Airport demo backfires on Labor


By Peter Boyle SYDNEY — An attempt by Marrickville Labor Mayor Barry Cotter to trick inner-city residents into supporting the ALP's plan to build a second airport at Badgerys Creek in outer-western Sydney backfired when demonstrators turned against him during a car cavalcade and march at Kingsford Smith Airport (KSA) on February 25. Marrickville Council had called for support around the demand to "Build Badgerys Creek Airport now!" and to reject alternatives, such as closing KSA and relocating the airport completely outside the city. Cotter organised 80 council trucks to carry banners in support of Badgerys Creek, but the great majority of the 400 marchers, some from the western suburbs, strongly disagreed. Demonstrators tore off "Badgerys must be built" banners from the council trucks until stopped by police, and there were noisy condemnations of the ALP's betrayal of the campaign. The council trucks were withdrawn before a scheduled second lap of the airport's international terminal. Speakers from the Coalition of Airport Action Groups (CAAG), the No Aircraft Noise Party and the Greens said that the Badgerys plan was an ALP manoeuvre to sidetrack the movement.
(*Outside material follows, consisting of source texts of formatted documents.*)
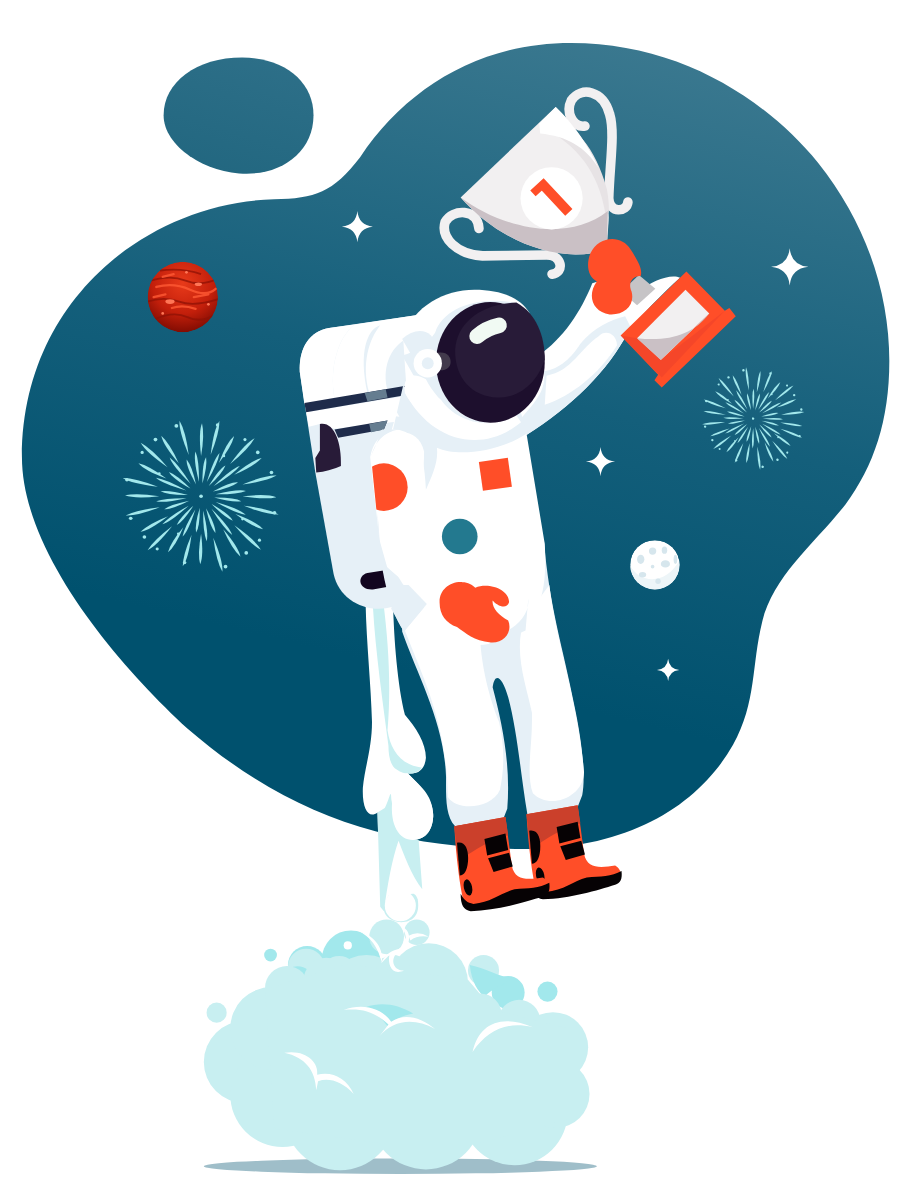
<!DOCTYPE html>
<html lang="en">
<head>
<meta charset="utf-8">
<title>Astronaut with first place trophy</title>
<link rel="stylesheet" href="https://fonts.googleapis.com/css2?family=Montserrat:wght@700&display=swap">
<style>
:root{
  --sky-light:#3a788f; --sky-deep:#00516e;
  --white:#ffffff; --suit-shade:#e6f0f7;
  --orange:#ff4e28; --brick:#cb402b; --black:#060204;
  --visor:#1d0f2d; --visor-soft:#281b38; --navy:#1f2c4b;
  --silver:#f2f0f1; --silver-mid:#e7e3e5; --silver-dark:#cac0c5;
  --steam:#c8eff1; --steam-deep:#a2e8ec; --ground:#9fbec9; --teal:#23798f;
}
html,body{margin:0;padding:0;background:var(--white)}
body{width:914px;height:1200px;overflow:hidden}
svg{display:block}
.white{fill:var(--white)} .shade{fill:var(--suit-shade)} .orange{fill:var(--orange)}
.brick{fill:var(--brick)} .black{fill:var(--black)} .navy{fill:var(--navy)}
.visor{fill:var(--visor)} .visor-soft{fill:var(--visor-soft)}
.silver{fill:var(--silver)} .silver-mid{fill:var(--silver-mid)} .silver-dark{fill:var(--silver-dark)}
.steam{fill:var(--steam)} .steam-deep{fill:var(--steam-deep)}
.handle{fill:none;stroke:var(--silver);stroke-width:10.5;stroke-linecap:round}
.spark{fill:var(--steam-deep)}
.rank{font:700 66px Montserrat,sans-serif;fill:var(--orange);text-anchor:middle}
</style>
</head>
<body>
<svg width="914" height="1200" viewBox="0 0 1000 1313" preserveAspectRatio="none" role="img" aria-label="Astronaut flying up on a jetpack and raising a first place trophy">
<defs>
  <linearGradient id="sky" gradientUnits="userSpaceOnUse" x1="640" y1="40" x2="475" y2="740">
    <stop offset="0" stop-color="#3a788f"/><stop offset=".55" stop-color="#145f7b"/><stop offset="1" stop-color="#00516e"/>
  </linearGradient>
  <linearGradient id="sky-small" x1=".7" y1="0" x2=".3" y2="1">
    <stop offset="0" stop-color="#2d6f88"/><stop offset="1" stop-color="#226780"/>
  </linearGradient>
  <radialGradient id="red-planet" cx=".5" cy=".3" r=".72">
    <stop offset="0" stop-color="#e83a1a"/><stop offset=".6" stop-color="#c31f0b"/><stop offset="1" stop-color="#7d0b02"/>
  </radialGradient>
  <clipPath id="planet-edge"><circle cx="200" cy="325" r="38.5"/></clipPath>
  <clipPath id="moon-edge"><circle cx="716.500" cy="618" r="27"/></clipPath>
  <clipPath id="sleeve-edge"><path d="M406 500H460V570H413Z"/></clipPath>
  <path id="star" d="M0-17Q1.500-1.500 17 0Q1.500 1.500 0 17Q-1.500 1.500-17 0Q-1.500-1.500 0-17Z"/>
  <path id="ray-long" d="M0-44Q4-68 1-80Q-3-70 0-44Z"/>
  <path id="ray-short" d="M0-14Q3.500-34 1-43Q-2.500-36 0-14Z"/>
  <g id="burst-quarter">
    <use href="#ray-long"/>
    <use href="#ray-long" transform="rotate(13) scale(1 1.060)"/>
    <use href="#ray-long" transform="rotate(28) scale(1 .94)"/>
    <use href="#ray-long" transform="rotate(42) scale(1 1.080)"/>
    <use href="#ray-long" transform="rotate(57) scale(1 .98)"/>
    <use href="#ray-long" transform="rotate(74) scale(1 1.070)"/>
    <use href="#ray-short" transform="rotate(6)"/>
    <use href="#ray-short" transform="rotate(22) scale(1 1.200)"/>
    <use href="#ray-short" transform="rotate(37)"/>
    <use href="#ray-short" transform="rotate(51) scale(1 1.250)"/>
    <use href="#ray-short" transform="rotate(68)"/>
    <use href="#ray-short" transform="rotate(82) scale(1 1.150)"/>
    <circle cx="18" cy="-78" r="1.900"/><circle cx="48" cy="-62" r="1.700"/><circle cx="62" cy="-48" r="2"/><circle cx="77" cy="-26" r="2"/><circle cx="25" cy="-44" r="1.400"/>
  </g>
  <g id="firework">
    <circle r="2"/>
    <use href="#burst-quarter"/>
    <use href="#burst-quarter" transform="rotate(90) scale(1 1.030)"/>
    <use href="#burst-quarter" transform="rotate(180) scale(1 .93)"/>
    <use href="#burst-quarter" transform="rotate(270) scale(1 1.040)"/>
  </g>
  <g id="boot">
    <path class="orange" d="M497 904L553 894L560 947C563 965 580 962 594 960C601 964 602 972 597 977C575 986 535 992 508 990C503 970 499 938 497 904Z"/>
    <path class="brick" d="M497 904L553 894L556 914C540 917 525 927 512 935L501 942Z"/>
    <path class="black" d="M504 978C508 985 511 988 518 989C538 987 548 977 563 973C578 972 590 972 601 966C602 975 600 979 594 981C575 987 545 996 515 997C507 996 504 990 504 978Z"/>
    <path class="black" d="M530 918L553 912L556 930L533 936ZM534 939L557 933L561 948L540 954ZM500 922C510 920 513 931 512 943C511 953 508 958 503 958Z"/>
    <ellipse class="black" cx="512" cy="971" rx="4.500" ry="9" transform="rotate(-12 512 971)"/>
  </g>
</defs>

<g id="night-sky">
  <path fill="url(#sky)" d="M300 218C345 217 364 211 394 172C445 96 525 47 625 47C740 47 835 105 895 178C947 243 973 320 973 395C973 460 956 510 925 552C892 594 846 630 834 680C822 728 828 768 802 815C765 880 690 929 572 929C430 928 320 896 205 797C130 728 24 605 24 500C24 330 160 222 300 218Z"/>
  <path fill="url(#sky-small)" d="M179 126C179 90 215 63 265 63C312 63 343 90 343 126C343 165 310 190 270 190C225 190 179 160 179 126Z"/>
  <g class="white">
    <use href="#star" x="391" y="248"/>
    <use href="#star" transform="translate(864 292) scale(1.200)"/>
    <use href="#star" transform="translate(657 505) scale(.94)"/>
    <use href="#star" transform="translate(731 733) scale(.72)"/>
  </g>
  <g class="spark">
    <use href="#firework" transform="translate(220 543)"/>
    <use href="#firework" transform="translate(824 458) rotate(8) scale(.66)"/>
  </g>
</g>

<g id="planet" clip-path="url(#planet-edge)">
  <circle cx="200" cy="325" r="38.500" fill="url(#red-planet)"/>
  <g fill="none" stroke="#8e1206" stroke-width="2" opacity=".75">
    <path d="M162 308Q185 300 203 307T240 304M161 330Q180 324 196 330T240 327M170 349Q190 340 205 347T236 344M175 296Q200 293 220 300"/>
  </g>
  <g fill="none" stroke="#ff5a35" stroke-width="2.500" stroke-linecap="round" opacity=".8">
    <path d="M171 314Q190 309 208 317T236 316M168 325L181 322M188 337Q200 333 214 338M212 325L228 322M178 303L190 300"/>
  </g>
  <g fill="#ff7656"><ellipse cx="186" cy="330" rx="5" ry="2.500"/><ellipse cx="217" cy="311" rx="4" ry="2"/><circle cx="204" cy="298" r="1.500"/><circle cx="228" cy="333" r="1.500"/><circle cx="178" cy="343" r="1.500"/></g>
</g>
<g id="moon" clip-path="url(#moon-edge)">
  <circle class="white" cx="716.500" cy="618" r="27"/>
  <path fill="#edf5f8" d="M689 618C700 640 730 640 744 612V646H689Z"/>
  <g fill="#d6e6ed"><ellipse cx="701" cy="612" rx="4" ry="5"/><circle cx="714" cy="603" r="4"/><ellipse cx="727" cy="602" rx="3" ry="4"/><ellipse cx="728" cy="617" rx="5" ry="4"/><ellipse cx="703" cy="629" rx="4" ry="3"/><circle cx="720" cy="636" r="3"/><ellipse cx="739" cy="612" rx="2" ry="5"/><circle cx="714" cy="620" r="2"/></g>
</g>

<g id="jet-stream">
  <path class="white" d="M400 660H430C431 700 435 750 443 782C455 796 466 813 466 829C465 842 457 848 446 846C457 858 474 868 474 893C473 911 464 919 451 919L457 925L462 973L440 992L416 997L413 889C404 896 396 887 397 862C399 840 407 818 407 790C406 750 401 705 400 660Z"/>
  <path class="steam" d="M408 664H420C425 705 428 752 424 799C427 820 438 837 462 840C455 848 444 849 434 842C427 838 425 827 425 816C419 770 411 715 408 664Z"/>
  <path class="steam" d="M413 889L421 884C428 870 427 860 429 880C430 905 438 918 458 919L462 973C450 958 442 935 436 920C429 940 424 968 420 997L416 992Z"/>
  <path class="white" d="M429 878C427 902 436 919 452 919C469 918 474 904 474 891C473 872 458 858 446 846C438 845 426 860 429 878Z"/>
</g>

<g id="steam-cloud">
  <ellipse cx="438" cy="1276" rx="215" ry="8.500" fill="#9fbec9"/>
  <g class="steam-deep">
    <circle cx="384" cy="1050" r="32"/><circle cx="336" cy="1056" r="21"/><circle cx="556" cy="1086" r="18"/>
    <circle cx="296" cy="1045" r="7"/><circle cx="599" cy="1085" r="11"/>
  </g>
  <g class="steam">
    <circle cx="335" cy="1058" r="20"/><circle cx="529" cy="1062" r="17"/><circle cx="237" cy="1108" r="11"/>
    <circle cx="423" cy="1025" r="19"/><circle cx="456" cy="1020" r="14"/>
    <path d="M420 990C418 1001 427 1009 439 1009C451 1009 460 1002 457 984C455 978 452 978 452 978L425 980Z"/>
  </g>
  <path class="steam-deep" d="M514 1056C533 1060 548 1070 560 1070C552 1078 540 1080 530 1091C523 1085 516 1075 514 1056ZM316 1060C328 1053 340 1060 343 1071H316Z"/>
  <circle class="white" cx="438" cy="991" r="17"/>
  <g class="steam">
    <circle cx="268" cy="1162" r="45"/><circle cx="309" cy="1198" r="57"/><circle cx="372" cy="1220" r="60.500"/>
    <circle cx="466" cy="1218" r="61.500"/><circle cx="563" cy="1217" r="58"/><circle cx="608" cy="1197" r="37"/>
    <circle cx="605" cy="1146" r="38.500"/><circle cx="469" cy="1075" r="43"/><circle cx="401" cy="1090" r="45"/>
    <circle cx="357" cy="1073" r="25"/><circle cx="314" cy="1081" r="24"/><circle cx="297" cy="1125" r="45"/><circle cx="371" cy="1066" r="20"/>
    <circle cx="430" cy="1065" r="20"/><circle cx="525" cy="1111" r="24"/><circle cx="568" cy="1117" r="23"/>
    <path d="M290 1082L380 1055L512 1072L540 1105L620 1125V1225L520 1252L425 1252L300 1235Z"/>
  </g>
  <path class="steam-deep" d="M400 1102C418 1096 435 1099 452 1109C438 1112 430 1116 424 1123C417 1113 409 1106 400 1102Z"/>
  <g class="white">
    <circle cx="380.500" cy="1034.500" r="4.500"/>
    <path d="M376 1105C397 1097 418 1103 428 1118C442 1108 461 1113 476 1126C453 1113 430 1116 415 1134L425 1121C410 1107 396 1103 376 1105Z"/>
    <path d="M517 1151C524 1120 548 1109 583 1124C553 1117 533 1128 517 1151Z"/>
    <path d="M311 1152C334 1148 349 1162 347 1176C364 1172 379 1180 387 1197C374 1183 360 1179 348 1183L346 1193C345 1171 334 1157 311 1152Z"/>
    <path d="M439 1014C453 1017 449 1042 434 1043C427 1050 430 1062 442 1062C429 1068 424 1056 426 1045L417 1054C421 1045 427 1041 434 1039C446 1036 447 1025 439 1014ZM447 1024Q457 1018 469 1025Q457 1023 449 1029Z"/>
    <path d="M391 1018C407 1022 420 1035 418 1053C413 1036 406 1025 391 1018Z"/>
  </g>
</g>

<g id="jetpack">
  <path class="shade" d="M328 407C327 381 338 363 360 359L455 345L470 450L445 640L430 664C400 672 371 656 365 628L345 517Z"/>
  <path class="white" d="M328 407C327 381 338 363 360 359L388 355C370 369 360 402 366 436L333 442Z"/>
  <path class="white" d="M388 355L455 345L446 370C425 380 418 405 424 427L404 430C395 398 404 371 416 356C402 360 392 385 402 430L366 436C360 402 370 369 388 355Z"/>
  <path class="white" d="M335 451L445 433V460L366 469L350 464L338 467Z"/>
  <path class="navy" d="M333 441L444 422L440 433L335 451Z"/>
  <path class="navy" d="M366 470L424 460L420 470L370 479Z"/>
  <path fill="#657d90" d="M399 430L422 426L424 435L402 439ZM404 464L424 460L420 470L406 473Z"/>
  <path class="visor-soft" d="M350 464C365 461 374 483 373 510Q360 516 346 517L345 501L350 493Z"/>
  <path fill="#12051f" d="M402 627L440 621L447 638L408 645C392 646 390 630 402 627Z"/>
</g>

<g id="raised-arm">
  <path class="white" d="M648 310C636 340 617 370 588 390L560 440L576 476C625 445 665 407 688 362C702 345 724 322 744 304C735 299 712 307 700 319L660 306Z"/>
  <path class="shade" d="M595 406C613 404 626 390 635 376C650 358 668 350 684 346L690 358C665 407 625 445 576 476L569 459C588 438 598 425 595 406Z"/>
  <path class="white" d="M598 411C625 407 636 380 655 368C662 360 675 365 675 378C655 410 625 433 596 443Z"/>
</g>

<g id="trophy">
  <path class="handle" d="M640 138C626 140 619 122 625 110C636 94 660 99 667 125C673 145 667 180 666 217C667 234 686 232 687 221"/>
  <path class="handle" d="M524 250C523 228 495 228 487 243C482 260 499 278 528 280L598 279C615 279 618 298 604 300"/>
  <path class="silver" d="M608 117C641 148 667 197 666 240L664 270L648 277C596 285 540 257 504 216Z"/>
  <path class="silver-mid" d="M598 127C628 134 652 162 664 207C668 230 666 239 662 232C655 190 632 158 594 140Z"/>
  <path class="white" d="M608 117C628 136 644 160 655 184C640 160 620 149 591 146L590 135Z"/>
  <path class="silver-dark" d="M504 216C548 249 620 267 665 231L664 270L648 277C596 285 540 257 504 216Z"/>
  <circle class="white" cx="603.500" cy="217" r="34"/>
  <text class="rank" transform="translate(605 217) rotate(-43)" y="23">1</text>
  <path fill="#c6c4c6" d="M680 319L699 301L717 316L697 334Z"/>
  <path class="orange" d="M751 297L793 340L798 337L805 346L724 424L716 416L720 410L679 367Z"/>
  <path class="silver" d="M750 317L776 343L723 394L697 370Z"/>
  <path class="silver-dark" d="M697 370C730 374 758 367 776 343L723 394Z"/>
  <path fill="#e3382a" d="M679 367L697 370L723 394L793 340L724 413Z" opacity=".35"/>
  <path class="orange" d="M646 277C655 258 680 256 690 273C699 287 703 295 701 302C694 301 686 308 691 319C695 334 683 345 667 344C648 341 642 323 653 308C643 303 641 289 646 277Z"/>
</g>

<g id="legs">
  <path class="shade" d="M440 655L595 590C601 665 616 708 628 770C637 812 641 850 637 870L632 883L577 891C570 850 566 800 556 763C549 738 541 736 539 752C549 790 559 835 555 885L551 895L498 904C487 893 488 870 488 850C486 790 457 740 440 691Z"/>
  <path class="white" d="M443 690L525 680C524 725 536 765 546 790C553 820 551 845 547 864C538 885 500 888 490 872C489 790 460 735 443 690Z"/>
  <path class="white" d="M575 675L601 640C608 700 633 770 639 845C638 874 600 886 583 868C575 845 583 815 582 780C576 750 560 710 575 675Z"/>
</g>

<g id="boots">
  <use href="#boot" x="79" y="-13"/>
  <use href="#boot"/>
</g>

<g id="torso">
  <path class="white" d="M440 430L576 474L596 595C599 650 590 670 568 690C530 720 480 700 443 690L415 590L405 500C408 484 416 475 428 472Z"/>
  <path class="shade" d="M441 422L430 470C450 470 464 483 466 536C472 522 480 506 478 490C500 500 545 495 577 474L570 452L500 455Z"/>
  <path class="white" d="M444 431C470 480 525 499 570 462L560 447L500 430L450 415Z"/>
  <path class="shade" d="M406 500C410 483 420 473 436 470L418 470ZM413 558L417 615L446 640L467 661L442 691C424 665 413 610 413 558ZM578 655C580 675 560 690 545 694L530 710L575 690Z"/>
  <path class="white" d="M406 500C414 472 456 460 464 494C464 535 450 590 485 640L483 676C430 650 411 590 406 500Z"/>
  <path class="shade" d="M447 640L467 661L442 691L428 666L434 640Z"/>
  <path class="white" d="M428 455L433 449L437 456Z"/>
  <circle class="orange" cx="420" cy="533" r="26" clip-path="url(#sleeve-edge)"/>
  <rect id="chest-badge" class="orange" x="526" y="503" width="32" height="32" transform="rotate(-8 542 519)"/>
  <circle id="belt-badge" cx="503" cy="587" r="19.500" fill="#23798f"/>
  <path class="orange" d="M481 660C480 646 492 636 506 637C512 637 517 640 520 643C535 637 557 645 557 659C554 668 543 662 539 657C538 665 545 673 556 679C561 691 552 704 537 703C518 701 510 693 500 686C488 682 481 672 481 660Z"/>
</g>

<g id="helmet">
  <path class="white" d="M441 368C453 335 486 317 519 317C548 317 570 326 579 342L572 450L536 463C500 462 455 445 444 415Z"/>
  <path class="shade" d="M476 364C485 338 520 324 562 331L510 350L490 375L484 415L498 444C478 437 462 425 452 410L440 389C455 385 468 376 476 364Z"/>
  <path class="white" d="M443 430C440 408 454 408 466 415C480 443 510 463 536 463L560 462C538 484 468 476 443 430Z"/>
  <path class="shade" d="M472 415L485 431C495 450 515 461 536 463C505 464 480 445 472 415Z"/>
  <ellipse class="visor" cx="536.500" cy="396.500" rx="59.500" ry="66"/>
  <path class="visor-soft" d="M565 331C587 343 596 368 596 393C587 421 567 435 544 435C515 434 497 412 498 382C500 355 523 333 565 331Z"/>
  <path d="M522 368Q532 359 546 356" fill="none" stroke="#f1faf3" stroke-width="17" stroke-linecap="round"/>
  <path fill="#423a4c" d="M478 386C489 384 493 390 493 396C493 402 488 406 479 405Z"/>
  <path class="shade" d="M440 371C455 357 474 359 478 381L466 394L451 390Z"/>
  <circle class="white" cx="468" cy="397.500" r="15.500"/>
  <circle class="shade" cx="468" cy="397.500" r="6.500"/>
</g>
</svg>
</body>
</html>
It would serve only as an overflow airport and do nothing to stop the massive increase in air traffic to KSA. Michael Karadjis, a spokesperson for the Democratic Socialists, who have opposed an airport at Badgerys Creek since it was proposed, said there had been a rapid growth of residents' groups in the western suburbs opposing the Badgerys proposal. This had convinced many activists in the inner city that it was wrong to foist the environmental, health and safety problems now associated with KSA onto the western suburbs. "The federal government has called for a second environmental impact study into Badgerys, but its terms of reference preclude investigating other sites for a new airport. It's a waste of time and money", said Karadjis. An airport at Badgerys Creek will also operate 24 hours a day and pollute Sydney's water supply. CAAG chair Felicity Carter promised to work with the western suburbs groups to campaign for a real solution to the airport problems. Cotter's demand to build Badgerys Creek now was divisive, she said.